Be aware of where you’re throwing down your pads below the boulders, as well as your packs and gear around the area. Again, delicate ecosystem. Try to keep things condensed wherever you are, and don’t leave it strewn all throughout the paths. Do your best to limit the yardsale!
No drones, please. I know you wanna get some sick footie for your latest insta-edit, but drones are very disruptive to other climbers and are generally not appreciated by the vast majority of people at the crag.
Turn Down For What
Don’t blast loud music. If you must have music, use headphones. An exception could be if every last person in an area agrees, but even then, it’s often considered bad form.
Take a Chill Pill
Try to avoid wobblers (defined as: a screaming, shivering fit of frustration usually incidental to a failure to send). Everyone gets frustrated when they punt on their project, but try to avoid yelling obscenities at the top of your lungs, throwing shoes or other objects, or damaging nearby flora. Don’t be someone Andrew Bisharat writes about.
Don’t Spray Me, Bro
Not everyone appreciates having beta yelled at them while they’re on the wall (or even while they’re on the ground). This is especially true of people you may not know. If you have some beta to offer, politely ask the person if they’d like it. If not, don’t force the issue. For some people, figuring out the beta is the most fun part of climbing – don’t rob them of that.

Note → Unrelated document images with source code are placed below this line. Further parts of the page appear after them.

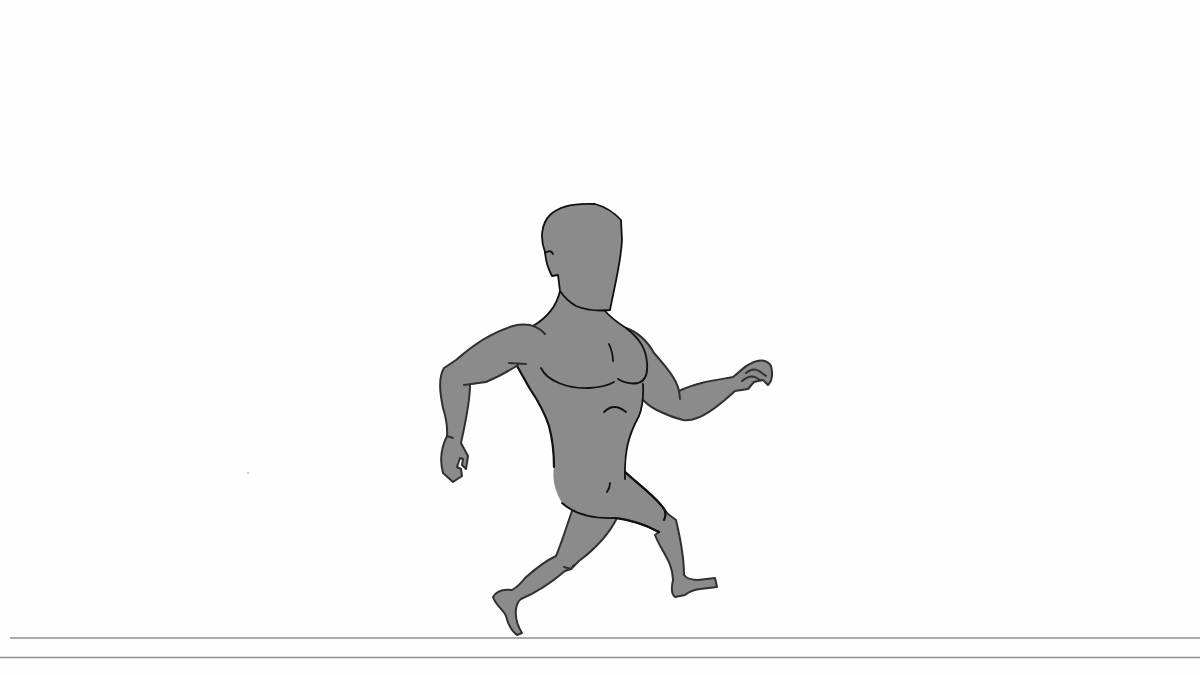
<!DOCTYPE html>
<html lang="en">
<head>
<meta charset="utf-8">
<title>Run cycle frame</title>
<style>
:root { --paper: #fefefe; --body: #8b8b8b; --ink: #111; --soft-ink: #303030; --ground: #8f8f8f; }
html, body { margin: 0; height: 100%; overflow: hidden; background: var(--paper); }
svg { display: block; width: 1200px; height: 675px; }
.fill { fill: var(--body); }
.line { fill: none; stroke: var(--ink); stroke-width: 1.8; stroke-linecap: round; stroke-linejoin: round; }
.outlined { fill: var(--body); }
.limb { stroke: var(--soft-ink); stroke-width: 2; }
.accent { stroke-width: 2.2; }
.ground { stroke: var(--ground); stroke-width: 1.5; }
.speck { fill: #ccc; }
</style>
</head>
<body>
<svg viewBox="0 0 1200 675" role="img" aria-label="Grey muscular figure running to the right">
  <g class="ground">
    <line x1="10" y1="638" x2="1200" y2="638"/>
    <line x1="0" y1="657.5" x2="1200" y2="657.5"/>
  </g>
  <circle class="speck" cx="248" cy="473" r="1.2"/>

  <g id="far-arm">
    <path class="line limb outlined" d="M626 328C640 333 649 344 654 353C668 369 677 380 679 391C697 382 717 380 733 377C739 373 743 367 750 364C758 359 767 359 771 366C773 374 772 381 768 385L763 380L754 382L748 389L735 391C722 403 709 414 697 418Q690 421 683 420Q671 417 661 412Q651 408 643 400"/>
    <path class="line limb" d="M679 391L680 399M746 373Q753 367 759 371L766 376M742 381Q749 375 755 377L760 380"/>
  </g>

  <g id="back-leg">
    <path class="line limb outlined" d="M572 511C567 525 562 542 556 556C545 561 534 570 525 578Q519 586 512 590Q498 588 493 597C496 606 503 609 506 616Q509 629 517 635L522 633C517 625 515 617 516 609Q517 602 521 599C538 592 552 582 565 571L571 569L579 561C595 549 608 536 617 518"/>
    <path class="line limb" d="M564 567L571 569L574 565"/>
  </g>

  <g id="front-leg">
    <path class="line limb outlined" d="M624 471C638 484 652 494 661 505L668 514L676 520C681 541 684 557 684 575Q688 580 698 580L715 578L717 587L700 589Q691 590 685 595L675 597Q670 593 673 580C673 562 661 551 655 535L659 532C644 524 630 519 616 518L590 500"/>
    <path class="line accent" d="M624 471C638 484 652 494 661 505Q668 512 664 520M616 518Q641 522 659 532"/>
  </g>

  <g id="torso">
    <path class="fill" d="M560 290Q555 313 533 326L510 350L517 366L530 389Q543 408 549 426Q554 445 554 467Q551 485 562 503C573 513 592 519 616 518L632 500L624 471C624 451 629 434 639 416Q644 403 643 383Q647 377 647 363C646 348 639 338 626 328Q612 319 605 311L590 300Z"/>
    <path class="line" d="M560 291Q555 313 533 326M605 311Q612 319 626 328C639 338 646 348 647 363C648 374 645 381 638 383Q628 385 618 379M541 368C547 381 568 389 589 388Q606 387 614 382M643 384Q644 403 639 416C629 434 624 451 625 479M562 503C573 513 592 519 616 518M609 344Q613 353 613 361M604 412Q614 402 626 412M610 483Q610 488 607 492"/>
    <path class="line accent" d="M517 366L530 389Q543 408 549 426Q554 445 554 467"/>
  </g>

  <g id="near-arm">
    <path class="fill" d="M545 334C537 325 525 323 513 326C496 331 475 343 456 360L444 368C438 378 440 393 443 408Q448 424 447 436C441 448 440 462 443 473L453 482L462 476L461 469L457 467L460 458L463 459L462 465L466 469L468 456L461 443C465 424 470 403 470 385L486 382C498 377 509 371 518 365L545 362Z"/>
    <path class="line limb" d="M545 334C537 325 525 323 513 326C496 331 475 343 456 360L444 368C438 378 440 393 443 408Q448 424 447 436C441 448 440 462 443 473L453 482L462 476L461 469L457 467L460 458L463 459L462 465L466 469L468 456L461 443C465 424 470 403 470 385M464 385L486 382C498 377 509 371 518 365M509 363L526 364M447 436L453 438"/>
  </g>

  <g id="head">
    <path class="line outlined" d="M545 252C540 239 541 224 550 215C560 205 576 203 595 204Q610 208 621 220L622 240C621 262 615 284 610 310Q591 312 576 306Q566 300 560 291L558 275L552 276Q546 265 545 252Z"/>
    <path class="line" d="M545 253Q551 249 553 254"/>
  </g>
</svg>
</body>
</html>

Wait Your Turn
If there are 20 other people waiting to give “The Hulk” a burn, be patient and not a jerk – respect the queue, and don’t cut the line. Don’t rapid-fire burns while others may be waiting for a shot, too. Be mindful of others.
Keep Your Hands to Yourself
If you’re not working a problem, it’s greatly appreciated if you don’t grab/fondle the holds. Someone may have just spent time and energy brushing and chalking a problem for a send-go. And if you absolutely must touch the holds, chalk up first – that way, you won’t be leaving them all greasy.
I Got You, Fam
Spot, spot, and spot some more. The outdoors is a little more hazardous than the gym. Help out your fellow climbers and lend a spot. Make sure pads are properly placed, and definitely never ever move pads out from under somebody who’s climbing. Along the same lines, don’t sit under a climb or in a fall zone – no matter how comfy that pad may be. Oh and remember, make sure you spot (and have a spotter).
Avoid getting ticked off
If you tick a hold, make sure to clean/brush it off before you leave the problem. Keep ticks to a minimum, and don’t make them huge. Don’t be whoever did this
on Ironman Traverse. Check out this link
from the Access Fund for more (and this too
Feel the Love, Dude.
We all love climbing, so keep the vibes positive. No one owns a problem or an area, so be inviting and welcoming – you’d expect and appreciate the same from others. It’s not a competition – check your egos at the door. The climbing community has always prided itself on its openness and willingness to help others. Own that and live it out there at the crag!